## Study material
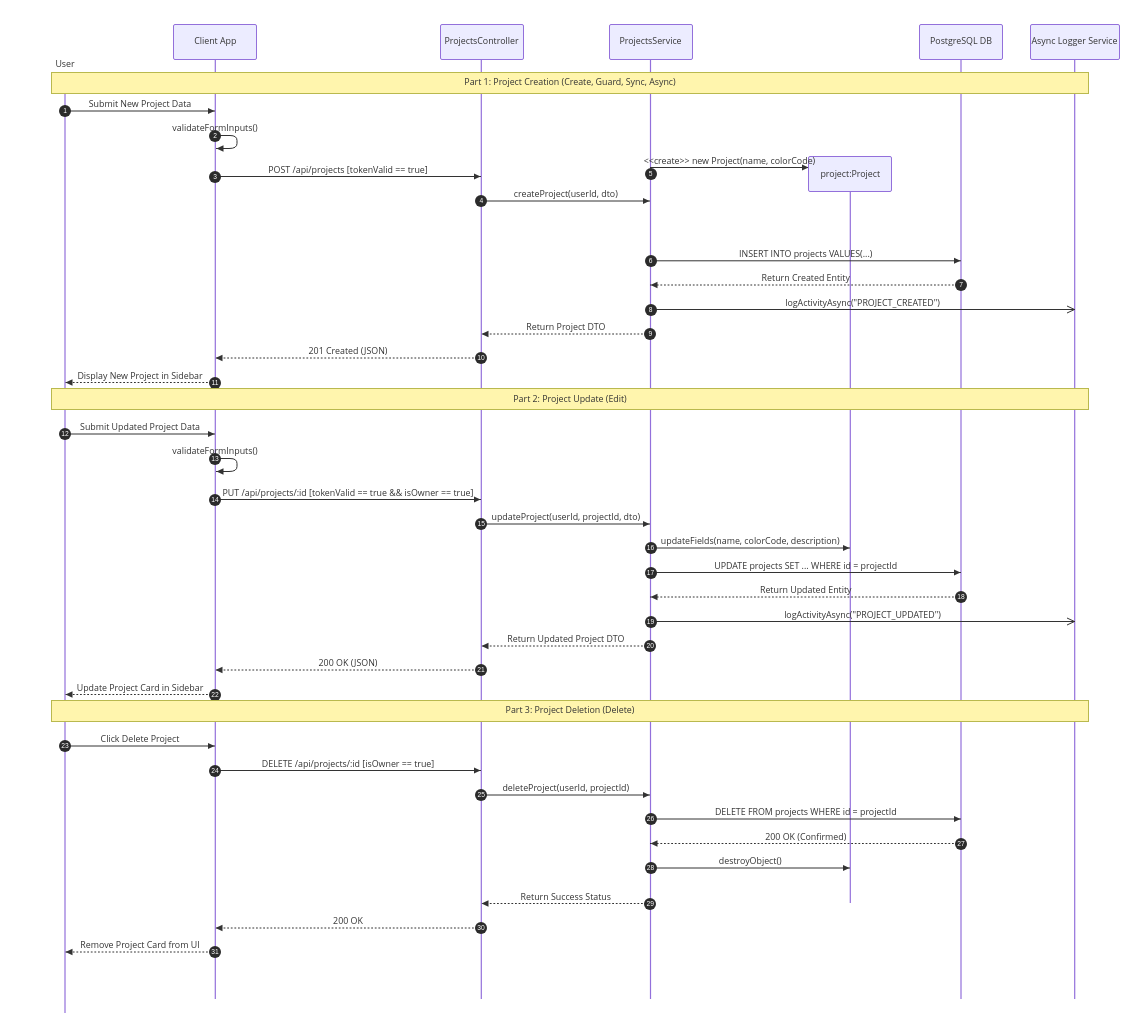
<!DOCTYPE html>
<html lang="en">
<head>
<meta charset="utf-8">
<title>Project lifecycle sequence diagram</title>
<style>
:root {
  --paper: #fff;
  --ink: #333;
  --actor-fill: #ececff;
  --actor-line: #9370db;
  --note-fill: #fff5ad;
  --note-line: #b9b94e;
  --badge: #2b2b2b;
}
* { box-sizing: border-box; margin: 0; padding: 0; }
html, body { width: 1126px; height: 1020px; overflow: hidden; background: var(--paper); }
.diagram {
  position: relative; width: 1126px; height: 1020px;
  color: var(--ink); font: 400 8.85px/13px "Open Sans", "Noto Sans", sans-serif;
}
.connectors { position: absolute; left: 0; top: 0; }
.lifelines { stroke: var(--actor-line); stroke-width: 1.2; }
.arrows { fill: none; stroke: var(--ink); stroke-width: 1; marker-end: url(#solid-head); }
.replies { stroke-dasharray: 1.8 1.8; }
.async { marker-end: url(#open-head); }
.heads { fill: var(--ink); }
.actor, .note {
  position: absolute; display: flex; align-items: center; justify-content: center;
  white-space: nowrap; font-size: inherit; font-weight: 400;
}
.actor {
  top: 23.5px; width: 84px; height: 36px; border-radius: 2px;
  background: var(--actor-fill); border: 1px solid var(--actor-line);
}
.actor.logger { width: 90px; }
.actor.object { top: 156px; }
.actor.person { left: 45px; top: 57px; width: 40px; height: 14px; background: none; border: 0; }
.note {
  left: 51px; width: 1038px; height: 22px;
  background: var(--note-fill); border: 1px solid var(--note-line);
}
.messages { list-style: none; }
.message {
  position: absolute; top: calc(var(--y) - 13px); height: 13px;
  display: flex; justify-content: center; white-space: nowrap;
}
.message b {
  position: absolute; left: -6px; top: 7px; width: 12px; height: 12px; border-radius: 50%;
  background: var(--badge); color: var(--paper); text-align: center;
  font: 400 6.7px/12px "Liberation Sans", sans-serif;
}
.reply b { left: auto; right: -6px; }
.user-client { left: 65px; width: 150px; }
.client-self { left: 215px; width: 0; }
.client-self span { transform: translateY(-1.5px); }
.client-controller { left: 215px; width: 266px; }
.controller-service { left: 481.3px; width: 169px; }
.service-create { left: 650.5px; width: 158px; }
.service-create b { top: 13.5px; }
.service-project { left: 650.5px; width: 199.5px; }
.service-db { left: 650.5px; width: 310.5px; }
.service-logger { left: 650.5px; width: 424px; }
</style>
</head>
<body>
<main class="diagram">
  <svg class="connectors" width="1126" height="1020" viewBox="0 0 1126 1020" aria-hidden="true">
    <defs class="heads">
      <marker id="solid-head" markerUnits="userSpaceOnUse" markerWidth="8" markerHeight="8" refX="7.5" refY="4" orient="auto"><path class="heads" d="M0 0.8L7 4L0 7.2z" stroke="none"/></marker>
      <marker id="open-head" markerUnits="userSpaceOnUse" markerWidth="9" markerHeight="9" refX="8" refY="4.5" orient="auto"><path d="M0 1L7.5 4.5L0 8" fill="none" stroke="#333"/></marker>
      <path id="self-loop" d="M0 0H15Q22 0 22 5V8Q22 13 14 13H1"/>
    </defs>
    <g class="lifelines">
      <line x1="65" y1="72" x2="65" y2="1013"/>
      <line x1="215.3" y1="59" x2="215.3" y2="999"/>
      <line x1="481.3" y1="59" x2="481.3" y2="999"/>
      <line x1="650.5" y1="59" x2="650.5" y2="999"/>
      <line x1="850.3" y1="192" x2="850.3" y2="903"/>
      <line x1="961" y1="59" x2="961" y2="999"/>
      <line x1="1074.7" y1="59" x2="1074.7" y2="999"/>
    </g>
    <g class="arrows calls">
      <line x1="65" y1="111" x2="215" y2="111"/>
      <use href="#self-loop" x="215" y="135.5"/>
      <line x1="215" y1="176.5" x2="481" y2="176.5"/>
      <line x1="481" y1="201" x2="650" y2="201"/>
      <line x1="650" y1="167.5" x2="809" y2="167.5"/>
      <line x1="650" y1="260.8" x2="961" y2="260.8"/>
      <line x1="65" y1="434" x2="215" y2="434"/>
      <use href="#self-loop" x="215" y="458.5"/>
      <line x1="215" y1="499.5" x2="481" y2="499.5"/>
      <line x1="481" y1="524" x2="650" y2="524"/>
      <line x1="650" y1="548" x2="850" y2="548"/>
      <line x1="650" y1="572.5" x2="961" y2="572.5"/>
      <line x1="65" y1="746" x2="215" y2="746"/>
      <line x1="215" y1="770.5" x2="481" y2="770.5"/>
      <line x1="481" y1="795" x2="650" y2="795"/>
      <line x1="650" y1="819" x2="961" y2="819"/>
      <line x1="650" y1="868" x2="850" y2="868"/>
    </g>
    <g class="arrows async">
      <line x1="650" y1="309.5" x2="1075" y2="309.5"/>
      <line x1="650" y1="621.5" x2="1075" y2="621.5"/>
    </g>
    <g class="arrows replies">
      <line x1="961" y1="285" x2="650" y2="285"/>
      <line x1="650" y1="334" x2="481" y2="334"/>
      <line x1="481" y1="358" x2="215" y2="358"/>
      <line x1="215" y1="382.5" x2="65" y2="382.5"/>
      <line x1="961" y1="597" x2="650" y2="597"/>
      <line x1="650" y1="646" x2="481" y2="646"/>
      <line x1="481" y1="670" x2="215" y2="670"/>
      <line x1="215" y1="694.5" x2="65" y2="694.5"/>
      <line x1="961" y1="843.5" x2="650" y2="843.5"/>
      <line x1="650" y1="903.5" x2="481" y2="903.5"/>
      <line x1="481" y1="928" x2="215" y2="928"/>
      <line x1="215" y1="952" x2="65" y2="952"/>
    </g>
  </svg>

  <header class="actors">
    <div class="actor person">User</div>
    <div class="actor" style="left:173.3px">Client App</div>
    <div class="actor" style="left:439.5px">ProjectsController</div>
    <div class="actor" style="left:608.5px">ProjectsService</div>
    <div class="actor object" style="left:808.3px">project:Project</div>
    <div class="actor" style="left:919px">PostgreSQL DB</div>
    <div class="actor logger" style="left:1029.5px">Async Logger Service</div>
  </header>

  <section class="part">
    <h2 class="note" style="top:71.5px">Part 1: Project Creation (Create, Guard, Sync, Async)</h2>
    <ol class="messages">
      <li class="message user-client" style="--y:111px"><span>Submit New Project Data</span><b>1</b></li>
      <li class="message client-self" style="--y:135.5px"><span>validateFormInputs()</span><b>2</b></li>
      <li class="message client-controller" style="--y:176.5px"><span>POST /api/projects [tokenValid == true]</span><b>3</b></li>
      <li class="message controller-service" style="--y:201px"><span>createProject(userId, dto)</span><b>4</b></li>
      <li class="message service-create" style="--y:167.5px"><span>&lt;&lt;create&gt;&gt; new Project(name, colorCode)</span><b>5</b></li>
      <li class="message service-db" style="--y:260.8px"><span>INSERT INTO projects VALUES(...)</span><b>6</b></li>
      <li class="message service-db reply" style="--y:285px"><span>Return Created Entity</span><b>7</b></li>
      <li class="message service-logger" style="--y:309.5px"><span>logActivityAsync("PROJECT_CREATED")</span><b>8</b></li>
      <li class="message controller-service reply" style="--y:334px"><span>Return Project DTO</span><b>9</b></li>
      <li class="message client-controller reply" style="--y:358px"><span>201 Created (JSON)</span><b>10</b></li>
      <li class="message user-client reply" style="--y:382.5px"><span>Display New Project in Sidebar</span><b>11</b></li>
    </ol>
  </section>

  <section class="part">
    <h2 class="note" style="top:388px">Part 2: Project Update (Edit)</h2>
    <ol class="messages">
      <li class="message user-client" style="--y:434px"><span>Submit Updated Project Data</span><b>12</b></li>
      <li class="message client-self" style="--y:458.5px"><span>validateFormInputs()</span><b>13</b></li>
      <li class="message client-controller" style="--y:499.5px"><span>PUT /api/projects/:id [tokenValid == true &amp;&amp; isOwner == true]</span><b>14</b></li>
      <li class="message controller-service" style="--y:524px"><span>updateProject(userId, projectId, dto)</span><b>15</b></li>
      <li class="message service-project" style="--y:548px"><span>updateFields(name, colorCode, description)</span><b>16</b></li>
      <li class="message service-db" style="--y:572.5px"><span>UPDATE projects SET ... WHERE id = projectId</span><b>17</b></li>
      <li class="message service-db reply" style="--y:597px"><span>Return Updated Entity</span><b>18</b></li>
      <li class="message service-logger" style="--y:621.5px"><span>logActivityAsync("PROJECT_UPDATED")</span><b>19</b></li>
      <li class="message controller-service reply" style="--y:646px"><span>Return Updated Project DTO</span><b>20</b></li>
      <li class="message client-controller reply" style="--y:670px"><span>200 OK (JSON)</span><b>21</b></li>
      <li class="message user-client reply" style="--y:694.5px"><span>Update Project Card in Sidebar</span><b>22</b></li>
    </ol>
  </section>

  <section class="part">
    <h2 class="note" style="top:699.8px">Part 3: Project Deletion (Delete)</h2>
    <ol class="messages">
      <li class="message user-client" style="--y:746px"><span>Click Delete Project</span><b>23</b></li>
      <li class="message client-controller" style="--y:770.5px"><span>DELETE /api/projects/:id [isOwner == true]</span><b>24</b></li>
      <li class="message controller-service" style="--y:795px"><span>deleteProject(userId, projectId)</span><b>25</b></li>
      <li class="message service-db" style="--y:819px"><span>DELETE FROM projects WHERE id = projectId</span><b>26</b></li>
      <li class="message service-db reply" style="--y:843.5px"><span>200 OK (Confirmed)</span><b>27</b></li>
      <li class="message service-project" style="--y:868px"><span>destroyObject()</span><b>28</b></li>
      <li class="message controller-service reply" style="--y:903.5px"><span>Return Success Status</span><b>29</b></li>
      <li class="message client-controller reply" style="--y:928px"><span>200 OK</span><b>30</b></li>
      <li class="message user-client reply" style="--y:952px"><span>Remove Project Card from UI</span><b>31</b></li>
    </ol>
  </section>
</main>
</body>
</html>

## Task brief
Go through the material above and copy each line that holds the string "absolute".

## Written response
.connectors { position: absolute; left: 0; top: 0; }
  position: absolute; display: flex; align-items: center; justify-content: center;
  position: absolute; top: calc(var(--y) - 13px); height: 13px;
  position: absolute; left: -6px; top: 7px; width: 12px; height: 12px; border-radius: 50%;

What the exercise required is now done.